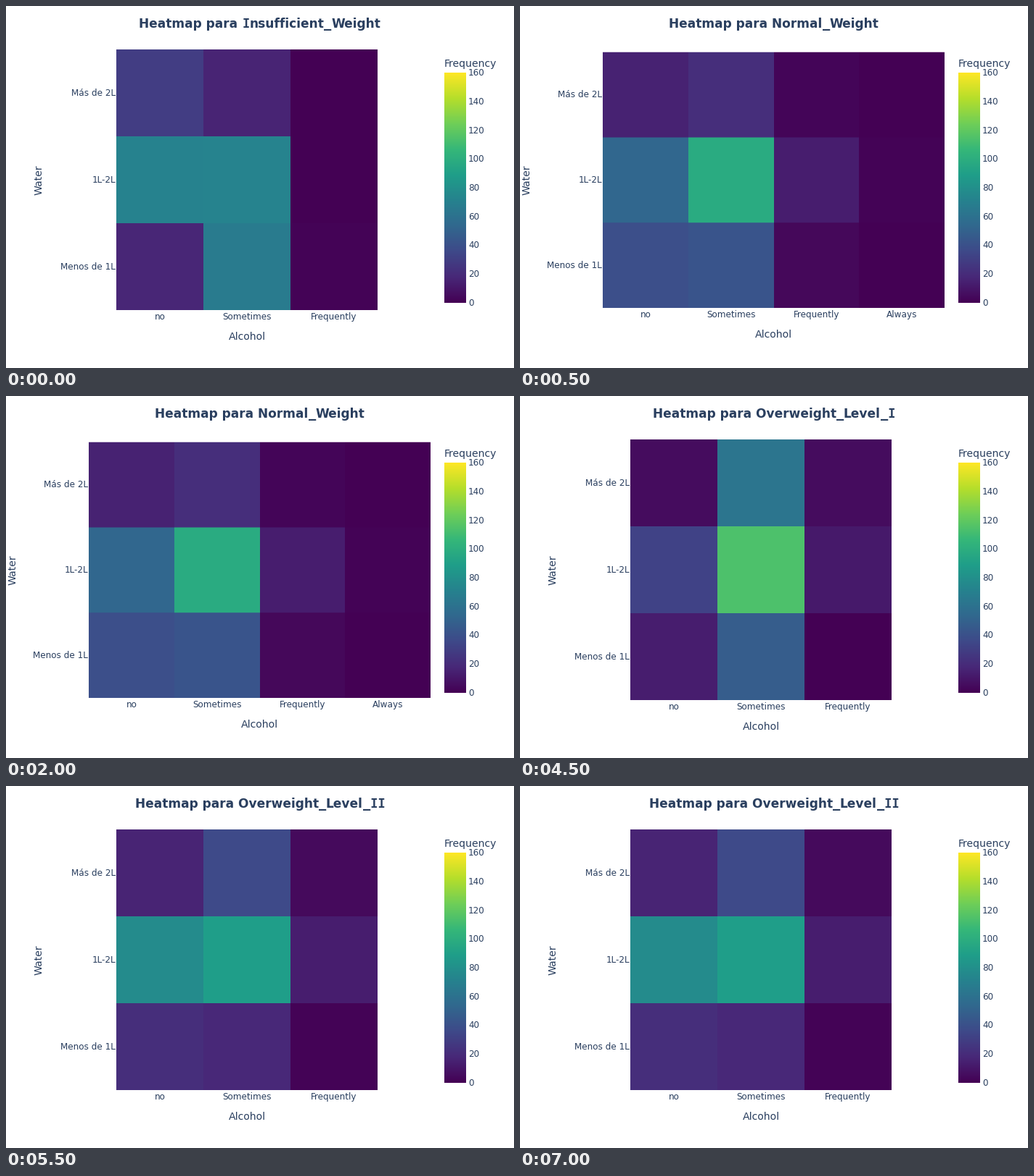
A matplotlib script that plays this animation: 700 by 500 pixels, repeating every 8 s.

```python
from itertools import groupby

import matplotlib.pyplot as plt
import numpy as np
from matplotlib.animation import FuncAnimation
from matplotlib.colors import LinearSegmentedColormap
from matplotlib.patches import Rectangle
from matplotlib.textpath import TextPath

W, H, DPI = 700, 500, 100
INK = "#2a3f5f"
VIRIDIS = LinearSegmentedColormap.from_list("viridis10", [
    "#440154", "#482878", "#3e4989", "#31688e", "#26828e",
    "#1f9e89", "#35b779", "#6ece58", "#b5de2b", "#fde725"], N=1024)
ZMAX = 160
STEP_MS = 500

ALCOHOL = ["no", "Sometimes", "Frequently", "Always"]
WATER = ["Más de 2L", "1L-2L", "Menos de 1L"]

# Steps on screen, class name, counts (rows follow WATER, columns ALCOHOL)
SCENES = [
    (1, "Insufficient_Weight", [[29, 16, 0], [71, 72, 0], [17, 66, 1]]),
    (5, "Normal_Weight", [[15, 21, 2, 0], [53, 98, 13, 1], [39, 42, 3, 0]]),
    (5, "Overweight_Level_I", [[5, 62, 5], [32, 114, 11], [13, 47, 0]]),
    (5, "Overweight_Level_II", [[16, 36, 4], [77, 89, 13], [21, 18, 1]]),
]

# Columns -> left, right, top, bottom, baseline of the vertical axis title
LAYOUT = {3: (152, 512, 60, 420, 50), 4: (114, 585, 63.75, 417, 14)}

plt.rcParams["font.family"] = "DejaVu Sans"
fig = plt.figure(figsize=(W / DPI, H / DPI), dpi=DPI, facecolor="white")
ax = fig.add_axes([0, 0, 1, 1])
ax.axis("off")


def label(x, y, text, px=12, ha="center", **kw):
    """Text with its baseline at pixel row y."""
    return ax.text(x, y, text, size=px * 72 / DPI, color=INK, ha=ha,
                   va="baseline", **kw)


def advance(text, font, px):
    def span(s):
        return TextPath((0, 0), s, size=px, prop=font).get_extents().width
    return span("|" + text + "|") - span("||")


def title(text, px=17):
    """Bold centred heading; I and _ use the wider monospaced shapes."""
    runs = []
    for wide, chars in groupby(text, key=lambda c: c in "I_"):
        family = "DejaVu Sans Mono" if wide else "DejaVu Sans"
        font = {"family": family, "weight": "bold"}
        run = "".join(chars)
        runs.append((run, font, advance(run, font, px)))
    x = W / 2 - sum(r[2] for r in runs) / 2
    parts = []
    for run, font, width in runs:
        parts.append(label(x, 30, run, px, ha="left", **font))
        x += width
    return parts


def heatmap(name, counts):
    cols = len(counts[0])
    left, right, top, bottom, water_x = LAYOUT[cols]
    xs = np.round(np.linspace(left, right, cols + 1))
    ys = np.linspace(top, bottom, len(WATER) + 1)

    parts = title("Heatmap para " + name)
    # Each cell reaches the bottom so that the next row blends over it.
    for r, row in enumerate(counts):
        for c, n in enumerate(row):
            cell = Rectangle((xs[c], ys[r]), xs[c + 1] - xs[c],
                             bottom - ys[r], lw=0, snap=False,
                             facecolor=VIRIDIS(n / ZMAX))
            parts.append(ax.add_patch(cell))
    for c in range(cols):
        parts.append(label((xs[c] + xs[c + 1]) / 2, bottom + 13, ALCOHOL[c]))
    for r, text in enumerate(WATER):
        y = int((ys[r] + ys[r + 1]) / 2) + 4
        parts.append(label(left - 1, y, text, ha="right"))
    parts.append(label((left + right) / 2, bottom + 41, "Alcohol", 14))
    parts.append(label(water_x, 240, "Water", 14, rotation=90,
                       rotation_mode="anchor"))
    return parts


def colorbar(left=604, right=634, top=92, bottom=410):
    ramp = np.linspace(1, 0, bottom - top)[:, None]
    ax.imshow(ramp, cmap=VIRIDIS, vmin=0, vmax=1, aspect="auto",
              interpolation="nearest", extent=(left, right, bottom, top))
    label(left, 84, "Frequency", 14, ha="left")
    for v in range(0, ZMAX + 1, 20):
        y = bottom - (bottom - top) * v / ZMAX
        label(right + 3, round(y) + 4, str(v), ha="left")


colorbar()
groups = [heatmap(name, counts) for _, name, counts in SCENES]
schedule = [k for k, scene in enumerate(SCENES) for _ in range(scene[0])]
ax.set_xlim(0, W)
ax.set_ylim(H, 0)


def update(i):
    for k, parts in enumerate(groups):
        for part in parts:
            part.set_visible(k == schedule[i])
    return []


anim = FuncAnimation(fig, update, frames=len(schedule), interval=STEP_MS,
                     repeat=True, repeat_delay=0, blit=False)
plt.show()
```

^^^^

_EXERCISE AIM_
Every line of the listing above that contains "font" is to be copied.

_PROBLEM SOLUTION_
plt.rcParams["font.family"] = "DejaVu Sans"
def advance(text, font, px):
        return TextPath((0, 0), s, size=px, prop=font).get_extents().width
        font = {"family": family, "weight": "bold"}
        runs.append((run, font, advance(run, font, px)))
    for run, font, width in runs:
        parts.append(label(x, 30, run, px, ha="left", **font))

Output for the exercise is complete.